Did any red flags exist regarding Madoff’s scam before his arrest on Dec. 11?
Unfortunately, signs of Madoff’s deceit may go back as far as the 1970s, when charges of misconduct were brought against the disgraced money manager. In terms of the $50 billion Ponzi scheme, several Wall Street whistleblowers made reports in 1992 and 1999 to the Securities and Exchange Commission (SEC) about Madoff and his operation of what they called a “modern-day Ponzi scheme.”
Publication articles, including a 2001 story in Barrons’ magazine, also openly questioned as to how Madoff could produce such consistent high returns for investors when no other brokers seemingly could.
Can investors who lost money with Madoff recover anything?
Despite Madoff’s claims of financial insolvency, Irving Picard, the court-appointed trustee charged with liquidating Madoff’s assets, numerous individual attorneys, and the SEC all believe investors will be able to recover some of their lost funds.
If you invested money with Madoff, you can call a special FBI hotline at 212-384-2359. Investors also can contact the Securities Investor Protection Corporation (SIPC) at 888-727-8695.
In addition, the SEC provides regular updates regarding Madoff on its Web site at http://www.sec.gov/.
Where can I find additional information about investor recovery?
Our Web site, www.subprimelosses.com, offers a comprehensive library of articles on the Madoff case, as well as information on other investment-related issues.
If I decide to take legal action, what is the cost to file a suit?
First and foremost, our team of lawyers will work with you to review your situation. You are not responsible for any fees or expenses unless a recovery is obtained. To review your case, call us at 866-827-6537.
Are there other avenues for recovery?
The Securities Investor Protection Corporation (SIPC) serves as the FDIC of brokerage and investment firms in the United States.

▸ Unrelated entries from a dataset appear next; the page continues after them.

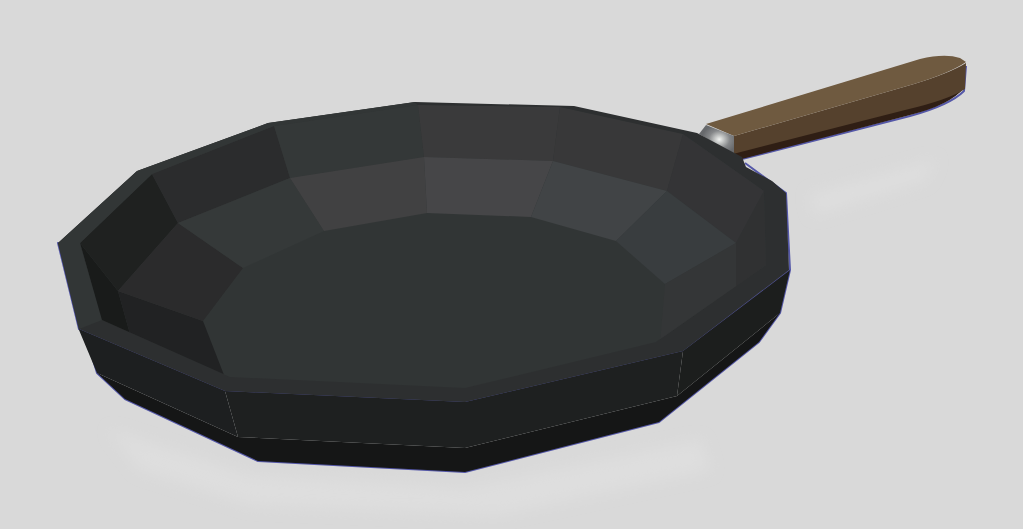
<!DOCTYPE html>
<html lang="en">
<head>
<meta charset="utf-8">
<title>Low-poly frying pan</title>
<style>
:root {
  --backdrop: #d9d9d9;
  --glow: #dedede;
  --rim: #2d2f30;
  --rim-back: #323636;
  --floor: #313535;
  --side: #1e2020;
  --base: #151616;
  --fringe: #5558a8;
  --wood-top: #6f5a40;
  --wood-side: #55412d;
  --wood-under: #2f1e14;
}
html, body { margin: 0; height: 100%; overflow: hidden; background: var(--backdrop); }
svg { display: block; width: 1023px; height: 529px; }
.backdrop { fill: var(--backdrop); }
.glow { fill: var(--glow); }
.fringe { fill: none; stroke: var(--fringe); stroke-width: 2; stroke-linejoin: round; }
.rim { fill: var(--rim); }
.rim-back { fill: var(--rim-back); }
.floor { fill: var(--floor); }
.side { fill: var(--side); }
.base { fill: var(--base); }
.wood-top { fill: var(--wood-top); }
.wood-side { fill: var(--wood-side); }
.wood-under { fill: var(--wood-under); }
</style>
</head>
<body>
<svg viewBox="0 0 1023 529" role="img" aria-label="Low-poly dark frying pan with a wooden handle">
  <defs>
    <radialGradient id="steel" cx="0.58" cy="0.48" r="0.5">
      <stop offset="0" stop-color="#f2f4f2"/>
      <stop offset="0.25" stop-color="#c4c6c5"/>
      <stop offset="0.6" stop-color="#858789"/>
      <stop offset="1" stop-color="#67696c"/>
    </radialGradient>
    <filter id="soft" x="-20%" y="-40%" width="140%" height="180%"><feGaussianBlur stdDeviation="7"/></filter>
    <clipPath id="bowl">
      <polygon points="80,243 152,174 274,126 418,105 560,107 683,134 764,191 766,265 656,342 465,388 230,377 102,320"/>
    </clipPath>
  </defs>

  <rect class="backdrop" width="1023" height="529"/>
  <g class="glow" filter="url(#soft)">
    <polygon points="110,430 250,475 465,488 700,440 710,470 500,515 250,505 140,470"/>
    <polygon points="810,195 935,160 925,180 815,215"/>
  </g>

  <g id="handle">
    <path class="fringe" d="M738 160 L910 116 Q950 105 964 91 L966 66"/>
    <path class="wood-under" d="M733 150 L905 108 L964 88 Q950 105 910 115 L738 160Z"/>
    <path class="wood-side" d="M734 136 L914 84 Q950 73 966 63 L965 89 Q948 100 905 110 L733 154Z"/>
    <path class="wood-top" d="M706 124 L920 59 Q945 53 960 58 L966 62 Q950 73 914 84 L734 136Z"/>
    <polygon fill="url(#steel)" points="706,125 734,136 734,155 699,134"/>
  </g>

  <g id="outside">
    <polygon class="fringe" points="790,270 780,313 759,342 659,422 465,472 258,461 125,399 97,373 58,243 79,329 225,391 465,402 683,351"/>
    <polygon class="base" points="97,373 238,437 465,448 677,396 780,313 759,342 659,422 465,472 258,461 125,399"/>
    <polygon fill="#1d1f20" points="58,243 79,329 225,391 238,437 97,373 79,330"/>
    <polygon class="side" points="225,391 465,402 683,351 677,396 465,448 238,437"/>
    <polygon fill="#1c1e1d" points="683,351 790,270 780,313 677,396"/>
  </g>

  <path class="fringe" d="M745 163 L786 193 L790 270"/>
  <polygon id="rim" class="rim" points="58,243 137,171 268,123 415,102 574,106 697,133 742,157 746,167 772,181 786,193 789,270 683,351 465,402 225,391 79,329"/>
  <polygon class="rim-back" points="58,243 137,171 268,123 415,102 418,106 274,127 152,175 80,244 102,320 79,329"/>

  <g id="inside" clip-path="url(#bowl)">
    <rect class="floor" x="80" y="100" width="690" height="290"/>
    <g id="upper-wall">
      <polygon fill="#191b1a" points="80,243 118,291 130,334 102,322"/>
      <polygon fill="#1f2120" points="80,243 152,174 178,223 118,291"/>
      <polygon fill="#2b2c2d" points="152,174 274,126 290,178 178,223"/>
      <polygon fill="#343838" points="274,126 418,105 424,157 290,178"/>
      <polygon fill="#3a3a3b" points="418,105 560,107 553,161 424,157"/>
      <polygon fill="#383839" points="560,107 683,134 667,191 553,161"/>
      <polygon fill="#343436" points="683,134 764,191 736,243 667,191"/>
      <polygon fill="#303132" points="764,191 766,265 736,288 736,243"/>
    </g>
    <g id="lower-wall">
      <polygon fill="#212223" points="118,291 203,321 224,375 130,334"/>
      <polygon fill="#2b2b2c" points="118,291 178,223 243,268 203,321"/>
      <polygon fill="#353939" points="178,223 290,178 324,231 243,268"/>
      <polygon fill="#414142" points="290,178 424,157 427,213 324,231"/>
      <polygon fill="#464648" points="424,157 553,161 531,217 427,213"/>
      <polygon fill="#414446" points="553,161 667,191 616,241 531,217"/>
      <polygon fill="#393d3f" points="667,191 736,243 665,284 616,241"/>
      <polygon fill="#343637" points="736,243 736,288 660,342 665,284"/>
    </g>
    <polygon fill="#252728" points="653,344 664,337 656,342"/>
  </g>
</svg>
</body>
</html>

In the event a brokerage firm fails, this is an investor’s first line of defense to retrieve money missing from his or her account.
In the Madoff case, the SIPC may pay up to $500,000 to individuals who invested directly with Madoff. Indirect investors – those who invested in so-called feeder funds that then funneled money to Madoff’s funds – also can file claims with SIPC.
However, the reserve funds held by SIPC can in no way cover the entire $50 billion that investors allegedly lost in the Madoff scam. The SIPC’s fund, which is supported by broker-dealer assessment fees, currently has a balance of $1.6 billion.
The trustee handling the liquidation of Madoff’s business also has identified more than $830 million in liquid assets that may be subject to recovery.
Where is Madoff today?
Madoff remains free on a $10 million bond. On Jan. 13, United States Magistrate Judge Ronald L. Ellis ruled Madoff to be confined to his Manhattan penthouse with an electronic ankle bracelet and 24-hour monitoring. In addition, the judge ordered searches of Madoff’s outgoing mail. Prosecutors in the case continue to argue that Madoff’s bail should be revoked because Madoff violated previous restrictions when he sent more than $1 million worth of jewelry as gifts to friends and family over the holidays.
Madoff has yet to enter a plea in the case. Both the New York Times and the Wall Street Journal have suggested that Madoff’s lawyers are actively negotiating a plea agreement that could result in the case never going to trial.